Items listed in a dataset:
Start of Block
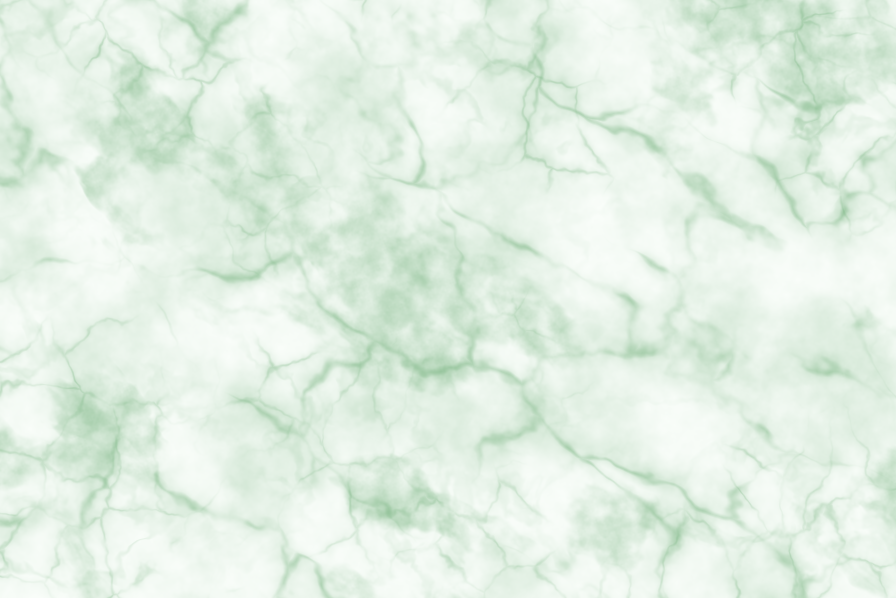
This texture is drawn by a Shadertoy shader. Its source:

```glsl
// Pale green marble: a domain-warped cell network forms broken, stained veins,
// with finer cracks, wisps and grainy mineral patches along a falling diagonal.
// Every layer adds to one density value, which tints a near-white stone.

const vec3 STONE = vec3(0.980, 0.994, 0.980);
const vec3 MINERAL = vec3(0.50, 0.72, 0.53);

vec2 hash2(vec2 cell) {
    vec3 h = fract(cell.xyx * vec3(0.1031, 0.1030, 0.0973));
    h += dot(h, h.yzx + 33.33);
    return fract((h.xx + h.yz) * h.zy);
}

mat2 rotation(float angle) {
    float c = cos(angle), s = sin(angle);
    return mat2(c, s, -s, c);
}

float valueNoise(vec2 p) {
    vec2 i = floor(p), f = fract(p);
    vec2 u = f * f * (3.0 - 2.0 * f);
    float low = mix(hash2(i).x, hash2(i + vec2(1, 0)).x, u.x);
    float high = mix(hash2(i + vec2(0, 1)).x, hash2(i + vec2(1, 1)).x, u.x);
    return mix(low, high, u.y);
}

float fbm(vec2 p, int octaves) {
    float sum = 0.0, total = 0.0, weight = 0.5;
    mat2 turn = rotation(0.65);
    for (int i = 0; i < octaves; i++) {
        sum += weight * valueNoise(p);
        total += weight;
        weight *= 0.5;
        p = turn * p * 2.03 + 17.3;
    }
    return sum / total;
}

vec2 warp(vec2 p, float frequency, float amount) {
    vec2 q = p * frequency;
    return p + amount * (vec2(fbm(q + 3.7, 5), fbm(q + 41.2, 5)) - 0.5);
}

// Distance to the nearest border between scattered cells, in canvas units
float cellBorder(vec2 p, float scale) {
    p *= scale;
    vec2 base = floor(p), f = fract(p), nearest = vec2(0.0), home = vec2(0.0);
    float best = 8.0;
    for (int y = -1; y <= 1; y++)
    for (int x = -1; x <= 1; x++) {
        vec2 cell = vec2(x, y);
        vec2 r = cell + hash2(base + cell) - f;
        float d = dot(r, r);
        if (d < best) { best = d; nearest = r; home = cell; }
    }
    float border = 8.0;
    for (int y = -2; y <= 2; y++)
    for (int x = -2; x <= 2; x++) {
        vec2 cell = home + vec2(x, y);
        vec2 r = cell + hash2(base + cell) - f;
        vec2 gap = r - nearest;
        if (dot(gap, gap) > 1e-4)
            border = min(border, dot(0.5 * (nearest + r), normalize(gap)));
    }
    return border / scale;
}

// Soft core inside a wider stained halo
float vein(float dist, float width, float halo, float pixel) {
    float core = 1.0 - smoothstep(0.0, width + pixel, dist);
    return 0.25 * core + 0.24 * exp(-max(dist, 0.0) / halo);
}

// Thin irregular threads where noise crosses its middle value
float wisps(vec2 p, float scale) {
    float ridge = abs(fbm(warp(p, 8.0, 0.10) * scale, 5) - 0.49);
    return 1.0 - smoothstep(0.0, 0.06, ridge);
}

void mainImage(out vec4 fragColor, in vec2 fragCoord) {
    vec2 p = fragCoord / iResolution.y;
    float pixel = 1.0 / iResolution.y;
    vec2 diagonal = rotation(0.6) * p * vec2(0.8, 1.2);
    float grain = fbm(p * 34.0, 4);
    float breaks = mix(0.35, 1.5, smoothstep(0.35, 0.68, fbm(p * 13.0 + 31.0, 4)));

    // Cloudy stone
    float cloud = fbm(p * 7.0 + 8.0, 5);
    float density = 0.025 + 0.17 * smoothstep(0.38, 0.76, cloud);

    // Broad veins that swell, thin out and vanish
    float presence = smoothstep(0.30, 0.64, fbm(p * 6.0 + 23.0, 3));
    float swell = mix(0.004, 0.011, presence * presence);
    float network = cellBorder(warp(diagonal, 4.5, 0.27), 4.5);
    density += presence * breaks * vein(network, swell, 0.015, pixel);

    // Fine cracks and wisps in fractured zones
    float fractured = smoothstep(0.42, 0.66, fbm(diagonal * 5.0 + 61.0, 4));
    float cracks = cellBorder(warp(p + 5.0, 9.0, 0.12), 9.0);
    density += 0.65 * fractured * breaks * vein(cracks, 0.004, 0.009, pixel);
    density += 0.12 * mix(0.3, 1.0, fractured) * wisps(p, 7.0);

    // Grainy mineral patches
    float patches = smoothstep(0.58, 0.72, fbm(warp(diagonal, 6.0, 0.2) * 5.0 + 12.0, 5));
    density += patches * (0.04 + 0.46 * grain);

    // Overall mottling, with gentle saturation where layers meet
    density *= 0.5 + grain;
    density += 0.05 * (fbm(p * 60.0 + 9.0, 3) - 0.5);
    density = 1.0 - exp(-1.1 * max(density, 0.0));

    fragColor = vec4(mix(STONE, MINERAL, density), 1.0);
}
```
End of Block
Start of Block
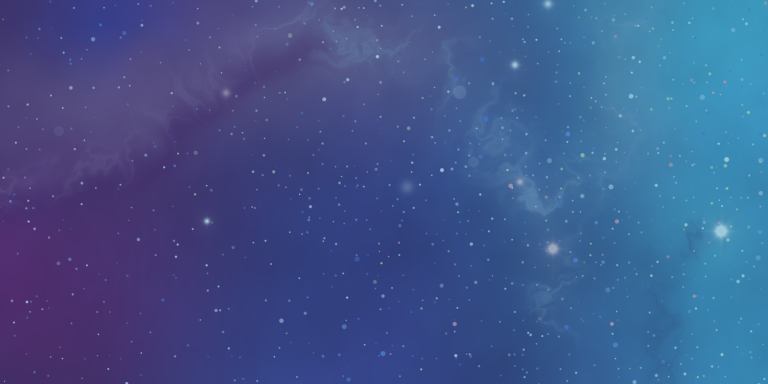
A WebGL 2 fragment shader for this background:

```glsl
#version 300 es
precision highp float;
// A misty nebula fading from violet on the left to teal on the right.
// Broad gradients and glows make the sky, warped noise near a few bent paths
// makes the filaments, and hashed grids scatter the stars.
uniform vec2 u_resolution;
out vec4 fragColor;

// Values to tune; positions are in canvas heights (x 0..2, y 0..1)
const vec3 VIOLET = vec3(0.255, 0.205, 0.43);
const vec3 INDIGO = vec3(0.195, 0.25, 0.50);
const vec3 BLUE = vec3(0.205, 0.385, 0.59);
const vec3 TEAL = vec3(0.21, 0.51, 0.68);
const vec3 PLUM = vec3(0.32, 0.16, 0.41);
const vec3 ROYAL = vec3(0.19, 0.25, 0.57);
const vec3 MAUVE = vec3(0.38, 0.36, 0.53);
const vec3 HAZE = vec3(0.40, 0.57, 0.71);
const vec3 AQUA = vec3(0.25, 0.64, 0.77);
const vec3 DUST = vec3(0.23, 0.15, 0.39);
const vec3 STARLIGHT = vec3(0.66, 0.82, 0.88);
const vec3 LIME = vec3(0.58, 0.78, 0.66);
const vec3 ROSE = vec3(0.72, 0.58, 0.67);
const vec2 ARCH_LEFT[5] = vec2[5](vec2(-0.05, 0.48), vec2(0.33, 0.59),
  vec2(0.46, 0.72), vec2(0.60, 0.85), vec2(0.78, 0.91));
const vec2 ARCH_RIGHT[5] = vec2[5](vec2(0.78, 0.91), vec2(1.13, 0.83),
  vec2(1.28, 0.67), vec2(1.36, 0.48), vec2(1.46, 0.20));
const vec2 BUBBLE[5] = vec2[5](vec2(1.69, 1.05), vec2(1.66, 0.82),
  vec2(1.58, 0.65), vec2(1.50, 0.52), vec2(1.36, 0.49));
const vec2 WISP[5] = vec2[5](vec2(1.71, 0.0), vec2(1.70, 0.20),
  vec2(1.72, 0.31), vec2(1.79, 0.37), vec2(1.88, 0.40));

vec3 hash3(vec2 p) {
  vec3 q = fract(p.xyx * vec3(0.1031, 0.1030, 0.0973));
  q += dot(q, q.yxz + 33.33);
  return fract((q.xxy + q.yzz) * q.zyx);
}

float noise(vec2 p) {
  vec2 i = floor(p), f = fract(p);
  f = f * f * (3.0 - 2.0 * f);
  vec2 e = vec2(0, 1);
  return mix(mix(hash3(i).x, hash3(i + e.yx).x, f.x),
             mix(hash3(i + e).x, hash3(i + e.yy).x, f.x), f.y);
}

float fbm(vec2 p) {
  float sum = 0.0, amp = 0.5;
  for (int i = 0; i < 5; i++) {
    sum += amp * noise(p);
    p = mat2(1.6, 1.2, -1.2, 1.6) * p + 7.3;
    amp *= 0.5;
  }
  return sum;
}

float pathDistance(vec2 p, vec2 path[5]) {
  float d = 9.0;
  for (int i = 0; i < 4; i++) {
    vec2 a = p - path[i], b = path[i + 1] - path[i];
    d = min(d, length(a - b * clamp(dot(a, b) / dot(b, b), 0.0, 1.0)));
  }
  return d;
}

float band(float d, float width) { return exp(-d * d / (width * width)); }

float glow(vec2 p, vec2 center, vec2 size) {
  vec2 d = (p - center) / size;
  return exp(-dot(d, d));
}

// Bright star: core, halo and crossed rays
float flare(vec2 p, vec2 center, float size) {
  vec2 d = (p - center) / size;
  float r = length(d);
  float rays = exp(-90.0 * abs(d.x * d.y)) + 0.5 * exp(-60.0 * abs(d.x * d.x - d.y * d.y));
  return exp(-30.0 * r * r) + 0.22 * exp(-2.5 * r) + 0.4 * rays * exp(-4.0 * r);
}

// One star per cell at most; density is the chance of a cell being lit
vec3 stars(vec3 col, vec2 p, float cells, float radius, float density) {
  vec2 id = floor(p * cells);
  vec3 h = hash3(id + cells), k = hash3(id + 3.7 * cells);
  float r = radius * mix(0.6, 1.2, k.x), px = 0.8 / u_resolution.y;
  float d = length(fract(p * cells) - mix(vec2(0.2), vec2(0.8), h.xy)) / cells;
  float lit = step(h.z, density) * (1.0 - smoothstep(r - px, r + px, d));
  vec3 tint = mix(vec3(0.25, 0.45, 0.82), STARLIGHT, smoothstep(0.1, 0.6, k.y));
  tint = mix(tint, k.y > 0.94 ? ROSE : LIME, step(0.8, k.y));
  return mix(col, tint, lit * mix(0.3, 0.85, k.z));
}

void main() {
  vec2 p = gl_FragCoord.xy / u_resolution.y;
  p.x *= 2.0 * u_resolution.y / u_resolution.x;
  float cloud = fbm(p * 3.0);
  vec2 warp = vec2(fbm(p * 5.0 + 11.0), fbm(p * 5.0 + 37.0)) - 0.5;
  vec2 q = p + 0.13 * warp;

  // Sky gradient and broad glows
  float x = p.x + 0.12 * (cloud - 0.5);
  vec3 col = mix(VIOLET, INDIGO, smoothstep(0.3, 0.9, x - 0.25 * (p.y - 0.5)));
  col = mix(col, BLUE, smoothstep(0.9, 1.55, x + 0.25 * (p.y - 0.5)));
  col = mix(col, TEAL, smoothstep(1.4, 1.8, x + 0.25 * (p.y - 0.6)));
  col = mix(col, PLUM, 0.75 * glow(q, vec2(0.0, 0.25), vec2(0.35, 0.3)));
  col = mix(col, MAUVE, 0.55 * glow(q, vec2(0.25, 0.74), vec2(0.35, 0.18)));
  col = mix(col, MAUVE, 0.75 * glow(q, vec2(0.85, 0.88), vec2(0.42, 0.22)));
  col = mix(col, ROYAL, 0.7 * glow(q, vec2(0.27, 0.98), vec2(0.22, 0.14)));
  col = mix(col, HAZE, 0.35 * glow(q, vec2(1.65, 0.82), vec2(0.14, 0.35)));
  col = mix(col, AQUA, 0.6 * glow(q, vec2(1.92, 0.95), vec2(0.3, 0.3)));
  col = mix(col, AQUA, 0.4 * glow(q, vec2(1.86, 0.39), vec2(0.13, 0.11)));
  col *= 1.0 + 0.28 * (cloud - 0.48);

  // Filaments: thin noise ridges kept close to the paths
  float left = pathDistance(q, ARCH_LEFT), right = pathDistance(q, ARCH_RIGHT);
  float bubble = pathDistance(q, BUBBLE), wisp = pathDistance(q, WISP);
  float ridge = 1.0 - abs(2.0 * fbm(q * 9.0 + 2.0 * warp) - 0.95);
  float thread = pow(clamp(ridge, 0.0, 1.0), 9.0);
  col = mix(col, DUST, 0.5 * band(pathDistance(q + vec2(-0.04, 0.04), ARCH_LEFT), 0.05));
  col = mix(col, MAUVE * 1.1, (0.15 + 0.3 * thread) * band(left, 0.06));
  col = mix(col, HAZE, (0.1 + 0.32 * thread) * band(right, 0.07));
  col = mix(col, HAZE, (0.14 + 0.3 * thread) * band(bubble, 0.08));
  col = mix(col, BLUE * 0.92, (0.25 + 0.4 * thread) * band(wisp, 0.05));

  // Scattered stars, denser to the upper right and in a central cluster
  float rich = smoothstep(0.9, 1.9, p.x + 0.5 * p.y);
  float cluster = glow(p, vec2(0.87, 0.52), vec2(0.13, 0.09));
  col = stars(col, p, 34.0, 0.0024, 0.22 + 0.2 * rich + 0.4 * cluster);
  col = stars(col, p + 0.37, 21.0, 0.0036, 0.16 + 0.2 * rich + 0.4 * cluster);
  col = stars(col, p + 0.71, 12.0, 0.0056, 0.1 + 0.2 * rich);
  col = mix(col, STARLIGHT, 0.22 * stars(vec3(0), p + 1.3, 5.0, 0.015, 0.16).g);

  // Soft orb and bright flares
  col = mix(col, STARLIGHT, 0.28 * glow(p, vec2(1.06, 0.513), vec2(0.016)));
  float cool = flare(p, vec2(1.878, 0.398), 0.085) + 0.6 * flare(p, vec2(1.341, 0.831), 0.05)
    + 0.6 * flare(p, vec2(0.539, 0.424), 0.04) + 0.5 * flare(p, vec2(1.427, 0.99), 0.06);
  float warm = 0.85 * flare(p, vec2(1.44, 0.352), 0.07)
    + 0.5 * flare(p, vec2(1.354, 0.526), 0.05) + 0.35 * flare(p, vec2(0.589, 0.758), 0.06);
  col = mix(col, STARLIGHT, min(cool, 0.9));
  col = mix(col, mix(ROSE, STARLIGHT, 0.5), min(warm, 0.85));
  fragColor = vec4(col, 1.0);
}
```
End of Block
### Task instructions:
Search the entries for the word "band". Copy each line where it appears.

### Answer to the exercise:
float band(float d, float width) { return exp(-d * d / (width * width)); }
  col = mix(col, DUST, 0.5 * band(pathDistance(q + vec2(-0.04, 0.04), ARCH_LEFT), 0.05));
  col = mix(col, MAUVE * 1.1, (0.15 + 0.3 * thread) * band(left, 0.06));
  col = mix(col, HAZE, (0.1 + 0.32 * thread) * band(right, 0.07));
  col = mix(col, HAZE, (0.14 + 0.3 * thread) * band(bubble, 0.08));
  col = mix(col, BLUE * 0.92, (0.25 + 0.4 * thread) * band(wisp, 0.05));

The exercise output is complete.